This is the second in a series from the subcommittee. The first took place at the end of February and looked at the power of major tech companies to serve as gatekeepers for the internet.
The hearings come after a bipartisan report from the House Judiciary Committee, released last year, found that tech companies are harming journalism and, in turn, democracy, by using data collected from readers of online news articles to dominate the digital advertising space, which media companies also rely on.
Since then, the issue of paying publishers for their online content has garnered headlines, as Facebook and Google engaged in a very public battle with the Australian government over a new law that would force tech companies to remunerate media companies.

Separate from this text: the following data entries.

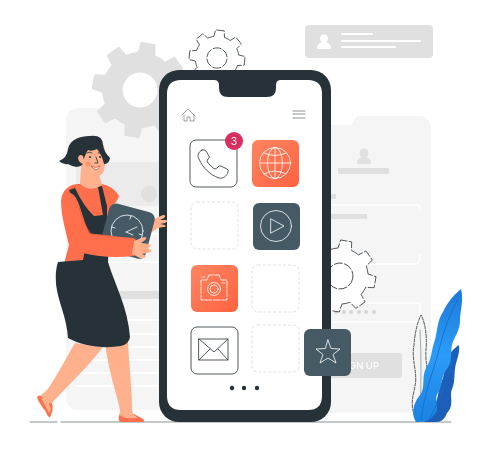
<!DOCTYPE html>
<html lang="en">
<head>
<meta charset="utf-8">
<title>App installation illustration</title>
<style>
:root{--ink:#263238;--slate:#455a64;--coral:#ff6f4b;--coral-dark:#e95f3d;--skin:#ffb08d;--skin-dark:#f39a78;--badge:#d92f60;--mist:#f5f5f5;--fog:#ebebeb;--grey:#e0e0e0;--blue:#2196f3;--blue-dark:#1d5fb8;--paper:#fff}
html,body{margin:0;background:var(--paper);overflow:hidden}
svg{display:block;width:484px;height:471px}
text{font-family:Inter,"Open Sans",sans-serif}
.mist{fill:var(--mist)}.fog{fill:var(--fog)}.grey{fill:var(--grey)}.paper{fill:var(--paper)}
.ink{fill:var(--ink)}.slate{fill:var(--slate)}.coral{fill:var(--coral)}.skin{fill:var(--skin)}
.line{fill:none;stroke:var(--ink);stroke-width:.8;stroke-linecap:round;stroke-linejoin:round}
.thin{fill:none;stroke:var(--paper);stroke-width:.8;stroke-linecap:round;stroke-linejoin:round}
.gear-line{fill:var(--paper);stroke:var(--ink);stroke-width:.8;stroke-dasharray:9 1.5}
.gear-line use,.gear-line path{vector-effect:non-scaling-stroke}
.slot{fill:none;stroke:#d5d5d5;stroke-width:.7;stroke-dasharray:3 2}
.app-line{fill:var(--paper);stroke:var(--ink);stroke-width:.8}
.rule{stroke:var(--paper);stroke-width:2;fill:none}
</style>
</head>
<body>
<svg viewBox="0 0 484 471" role="img" aria-label="A woman carries a clock app icon to a large phone screen">
<defs>
<path id="tooth" vector-effect="non-scaling-stroke" d="M-10.7-25.9A28 28 0 0 1-6.8-27.2L-5.6-35.6H5.6L6.8-27.2A28 28 0 0 1 10.7-25.9"/>
<g id="teeth">
<use href="#tooth"/><use href="#tooth" transform="rotate(45)"/><use href="#tooth" transform="rotate(90)"/><use href="#tooth" transform="rotate(135)"/><use href="#tooth" transform="rotate(180)"/><use href="#tooth" transform="rotate(225)"/><use href="#tooth" transform="rotate(270)"/><use href="#tooth" transform="rotate(315)"/>
</g>
<rect id="tile" width="47" height="47" rx="6"/>
<linearGradient id="coral-tile" x1="0" y1="0" x2="1" y2="1"><stop offset="0" stop-color="#ff8562"/><stop offset="1" stop-color="#ff6240"/></linearGradient>
<linearGradient id="leaf-shade" x1="0" y1="0" x2="0" y2="1"><stop offset="0" stop-color="#1d78d8"/><stop offset=".5" stop-color="#2b9cf8"/><stop offset="1" stop-color="#1b82e2"/></linearGradient>
</defs>

<g id="profile-panel">
<rect class="mist" x="66" y="108" width="110" height="302" rx="12"/>
<rect class="fog" x="76" y="162" width="90" height="44" rx="3"/>
<circle class="grey" cx="149" cy="194" r="8"/>
<path class="rule" d="M76 234H160M76 262H160M76 320H160M76 334H160M76 347H160M76 360H160M76 373H160M76 386H160"/>
<rect class="grey" x="110" y="291" width="52" height="8"/>
</g>

<g id="grey-gear" class="grey" transform="translate(140 90) rotate(10) scale(1.34)">
<circle r="28.2"/><use href="#teeth"/><circle class="paper" r="13"/>
</g>

<g id="signup-panel">
<rect class="mist" x="290" y="116" width="141" height="297" rx="12"/>
<path class="paper" d="M329 125H351L357 116H329Z"/>
<circle class="grey" cx="364" cy="153" r="4.5"/><path class="grey" d="M357 164Q357 157 364 157T371 164Z"/>
<rect class="grey" x="338" y="168" width="51" height="6"/>
<rect class="grey" x="320" y="194" width="16" height="5"/>
<rect class="grey" x="320" y="214" width="47" height="5"/>
<path d="M330 205H416Q420 205 420 209M330 264H416Q420 264 420 254M330 322H416Q420 322 420 306Q420 303 416 303H330" fill="none" stroke="#fff" stroke-width="1.5"/>
<g fill="#d6d6d6"><circle cx="336" cy="312" r="2"/><circle cx="344" cy="312" r="2"/><circle cx="351" cy="312" r="2"/><circle cx="359" cy="312" r="2"/><circle cx="366" cy="312" r="2"/><circle cx="374" cy="312" r="2"/></g>
<rect class="grey" x="318" y="353" width="84" height="25" rx="3"/>
<text x="379" y="369" text-anchor="end" font-size="9.5" font-weight="500" fill="#fff">SIGN UP</text>
</g>

<g id="contact-card">
<rect class="grey" x="305" y="25" width="128" height="33" rx="4"/>
<circle class="paper" cx="324" cy="38.5" r="4"/><path class="paper" d="M317 49Q317 42 324 42T331 49Z"/>
<path d="M342 34H372M342 41H420M342 47H395" stroke="#fff" stroke-width="2.2" stroke-linecap="round"/>
</g>

<g id="top-gear" class="gear-line" transform="translate(217 58) rotate(6) scale(.78)">
<circle r="28" stroke="none"/><use href="#teeth"/><circle r="13" vector-effect="non-scaling-stroke"/>
</g>
<g id="side-gear" class="gear-line" transform="translate(340 276) rotate(10)">
<circle r="28" stroke="none"/><use href="#teeth"/><circle r="13"/>
</g>

<path id="ground" class="line" d="M30 422H57M61 422H451" opacity=".65"/>

<g id="plant">
<path class="line" d="M417 420C409 407 413 397 415 386C418 373 411 360 414 345C415 333 417 323 421 315C426 324 427 339 426 350C425 362 429 373 427 387C425 400 430 409 423 420" stroke-dasharray="3 1.4"/>
<path class="line" d="M420 420Q422 365 420 330" opacity=".5"/>
<path fill="var(--blue-dark)" d="M424 422C428 412 436 407 438 395C440 383 444 379 445 367C447 355 453 349 459 345C460 355 456 360 455 369C454 377 455 382 452 389C449 396 455 405 447 413Q444 422 436 422Z"/>
<path fill="url(#leaf-shade)" d="M416 422C410 412 415 401 420 395C426 387 421 378 426 368C432 359 431 350 435 340C438 328 437 321 443 312C448 301 455 294 461 289C464 301 460 311 460 320C460 331 454 337 452 345C450 354 453 361 447 369C440 377 443 386 438 393C433 400 441 408 434 415Q429 423 416 422Z"/>
<path d="M421 420C424 395 432 375 439 350Q446 320 458 299M429 420Q444 391 454 357" fill="none" stroke="#176bc4" stroke-width=".8"/>
</g>

<g id="phone">
<rect class="ink" x="159" y="70" width="172" height="352" rx="20"/>
<path class="paper" d="M181 80H214Q219 80 219 85V88Q219 97 228 97H267Q276 97 276 88V85Q276 80 281 80H308Q322 80 322 94V396Q322 410 308 410H181Q167 410 167 396V94Q167 80 181 80Z"/>
<path class="line" opacity=".55" d="M182 115L188 109L195 116M184 115V121H187V117H190V121H194V115"/>
<path class="line" opacity=".65" d="M293 111H305M293 114H305M293 118H305"/>
</g>

<g id="apps">
<use href="#tile" class="slot" x="191" y="202"/><use href="#tile" class="slot" x="252" y="265"/><use href="#tile" class="slot" x="252" y="325"/>

<g id="call-app">
<use href="#tile" class="app-line" x="190" y="140"/>
<path class="line" d="M202 150C198 152 197 156 199 159C203 168 210 175 219 178C223 179 227 176 228 172Q229 170 227 169L221 166Q219 165 217 168Q215 170 213 168L208 163Q206 161 208 159Q210 158 209 156L206 151Q204 149 202 150Z"/>
<circle cx="234" cy="141" r="9" fill="var(--badge)"/>
<text x="234" y="145" text-anchor="middle" font-size="10.5" fill="#fff">3</text>
</g>
<g id="web-app">
<use href="#tile" x="252" y="140" fill="url(#coral-tile)"/>
<g class="thin"><circle cx="275" cy="163" r="15.5"/><ellipse cx="275" cy="163" rx="7.5" ry="15.5"/><path d="M275 147V179M260 163H291M264 153Q275 158 286 153M264 174Q275 168 286 174"/></g>
</g>
<g id="play-app">
<use href="#tile" class="slate" x="253" y="203"/>
<g class="thin"><circle cx="276" cy="226" r="15.5"/><path d="M271 219L284 226L271 233Z"/></g>
</g>
<g id="camera-app">
<use href="#tile" x="191" y="265" fill="url(#coral-tile)"/>
<g class="thin"><path d="M201 280H207L209 275H219L221 280H227V300H201Z" stroke-dasharray="7 1.5"/><circle cx="214" cy="289" r="6.5"/><circle cx="214" cy="289" r="4"/><path d="M202 277H205M222 283H225"/></g>
</g>
<g id="mail-app">
<use href="#tile" class="app-line" x="191" y="327"/>
<path class="line" d="M199 339H228V360H199ZM199 339L214 352L228 339M199 360L210 349M228 360L218 349"/>
</g>
<g id="favourite-app">
<use href="#tile" class="slate" x="304" y="329"/>
<path class="thin" d="M328 340L331 348.500L340 349L333 354.500L336 363L328 358L320 363L323 354.500L316 349L325 348.500Z"/>
</g>
<g class="ink"><circle cx="232" cy="388" r="2.200"/><circle cx="244" cy="388" r="2.200"/><circle cx="257" cy="388" r="2.200"/></g>
</g>

<g id="woman">
<g id="legs">
<path class="skin" d="M75 343C66 358 56 378 47 390L39 397L43 409L53 402C69 384 88 367 103 347Z"/>
<path class="skin" d="M105 342C108 370 116 391 120 410L119 418H133L132 408C132 389 129 366 128 341Z"/>
<path class="coral" d="M37 397Q39 394 42 397L46 404L52 403Q54 409 50 417Q48 418 46 412L39 402Z"/>
<path class="skin" d="M41 398L47 400L51 409L49 413Z"/>
<path class="coral" d="M119 415Q126 419 134 414L143 419Q146 422 142 422H120Q118 420 119 415Z"/>
<path class="skin" d="M122 413H132L138 418Q129 419 122 417Z"/>
</g>
<path id="far-hand" class="skin" d="M148 227L154 219L163 215Q167 215 164 218L160 220L166 220Q169 221 165 223L160 224L165 225Q167 227 163 227L158 228L152 232Z"/>
<path id="shirt" class="coral" d="M79 184C69 184 62 190 61 201C61 216 66 232 69 245L64 264H107L111 206Q117 203 119 196Q113 186 102 184Z"/>
<path class="skin" d="M81 168L80 184Q90 193 102 185L98 170Z"/>
<path id="dress" class="ink" d="M69 190L75 188Q84 207 94 216L103 215L98 187L102 186L107 206V222Q109 246 108 262C115 285 128 308 130 337Q129 344 121 346C103 349 82 346 68 338C67 318 58 302 56 284Q55 270 58 262L83 260Q90 235 69 190Z"/>
<g id="head">
<path class="skin" d="M80 146Q81 141 93 141L104 145C105 154 106 163 104 170Q102 177 94 177Q82 175 80 163Z"/>
<path class="ink" d="M59 161Q67 158 68 149C70 139 81 136 89 136Q103 134 103 145Q104 152 110 158Q109 164 104 164Q102 155 97 149Q91 152 88 150Q84 156 83 164Q78 170 68 164Q63 165 59 161Z"/>
<path class="skin" d="M83 156Q79 153 78 158Q79 164 85 164Z"/>
<circle class="ink" cx="90" cy="157" r="1"/><circle class="ink" cx="100" cy="157" r="1"/>
<path class="line" d="M87 153Q90 151 92 153M98 153L101 153M96 157L98 163H95" stroke-width="1"/>
<path d="M91 166Q96 169 100 166Q97 173 91 166Z" fill="#fff" stroke="#c84c36" stroke-width=".7"/>
<circle cx="88" cy="164" r="2.500" fill="var(--coral)" opacity=".45"/>
</g>
<g id="clock-app">
<rect x="104" y="207" width="47" height="48" rx="7" fill="var(--slate)" transform="rotate(15 127 231)"/>
<g class="thin"><circle cx="127" cy="231" r="16"/><path d="M126 232L137 227M126 232L133 235M131 216L130 219M123 246L124 243M112 227L115 228M142 235L139 234"/></g>
</g>
<g id="near-arm">
<path class="coral" d="M63 196Q72 188 78 202C83 215 86 228 90 234L133 238Q138 239 137 246L134 256Q107 259 83 253Q75 250 71 239Q61 216 63 196Z"/>
<path d="M79 207Q84 226 91 234L111 236" fill="none" stroke="var(--coral-dark)" stroke-width="1"/>
<path class="skin" d="M134 241L144 237Q148 237 145 240L141 243L149 244Q153 246 148 248L151 250Q152 253 147 253L142 254L146 256Q145 259 140 258L132 254Z"/>
<path d="M141 246L148 248M141 250L147 252" stroke="var(--skin-dark)" stroke-width=".7"/>
</g>
</g>
</svg>
</body>
</html>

The tech giants' initial responses were decisive and ultimately unpopular. Google threatened to leave Australia, and Facebook went so far as to cut off 18 million Australian users from sharing or viewing news stories — moves that some saw as big-tech bullying a democracy into getting its way.
The companies have since come to an agreement with the Australian government to compensate news organizations for their content, but the deal remains shaky. Facebook has yet to sign a deal with a single media company, and some publishers report being frozen out of negotiations.
The stand-off in Australia is only the latest example of Big Tech getting pushback from news organizations and the governments that support them. The European Union also passed a directive that would empower member states to force tech companies to pay publishers.
France, meanwhile, negotiated a deal with Google to pay news providers based on daily volume and monthly internet audience — a deal which has already led to payments to publishers.
In the U.S., media companies have long maintained that Google, Facebook, and Amazon, which now pull in two-thirds of digital ad revenue, don't properly compensate them for their content.
These issues will likely be on the agenda at Friday's hearing, which will feature representatives from seven local TV stations, the New Media Alliance, the National Association of Broadcasters, and the NewsGuild-CWA.
As for tech companies, only one attendee has been confirmed, Microsoft President Brad Smith, who has attended several tech-based hearings in recent months and has expressed support for efforts to get technology giants to pay up.
The executive wrote in a blog post back in February that he supported Australia's new code because it helps "redress the competitive imbalance between the tech sector and an independent press."
"Even more important, the legislation will redress the economic imbalance between technology and journalism by mandating negotiations between these tech gatekeepers and independent news organizations," he wrote. "The goal is to provide the news organizations with compensation for the benefit derived by tech gatekeepers from the inclusion of news content on their platforms."
The hearing will happen against a backdrop of a new bipartisan measure introduced on Wednesday called the Journalism Competition and Preservation Act, which aims to help smaller publications collectively negotiate with tech companies for payment.
"For too long, a handful of dominant tech platforms have unilaterally set policies impeding media outlets' ability to reach audiences, attract advertisers and monetize their news content," said Gordon Smith, president and CEO of the National Association of Broadcasters, in a statement.
"The Journalism Competition and Preservation Act would afford news producers the ability to negotiate a fair return for their local journalism that serves America's communities."
Tune into Cheddar Friday, March 12th starting at 10 a.m. ET for full coverage of the latest hearing.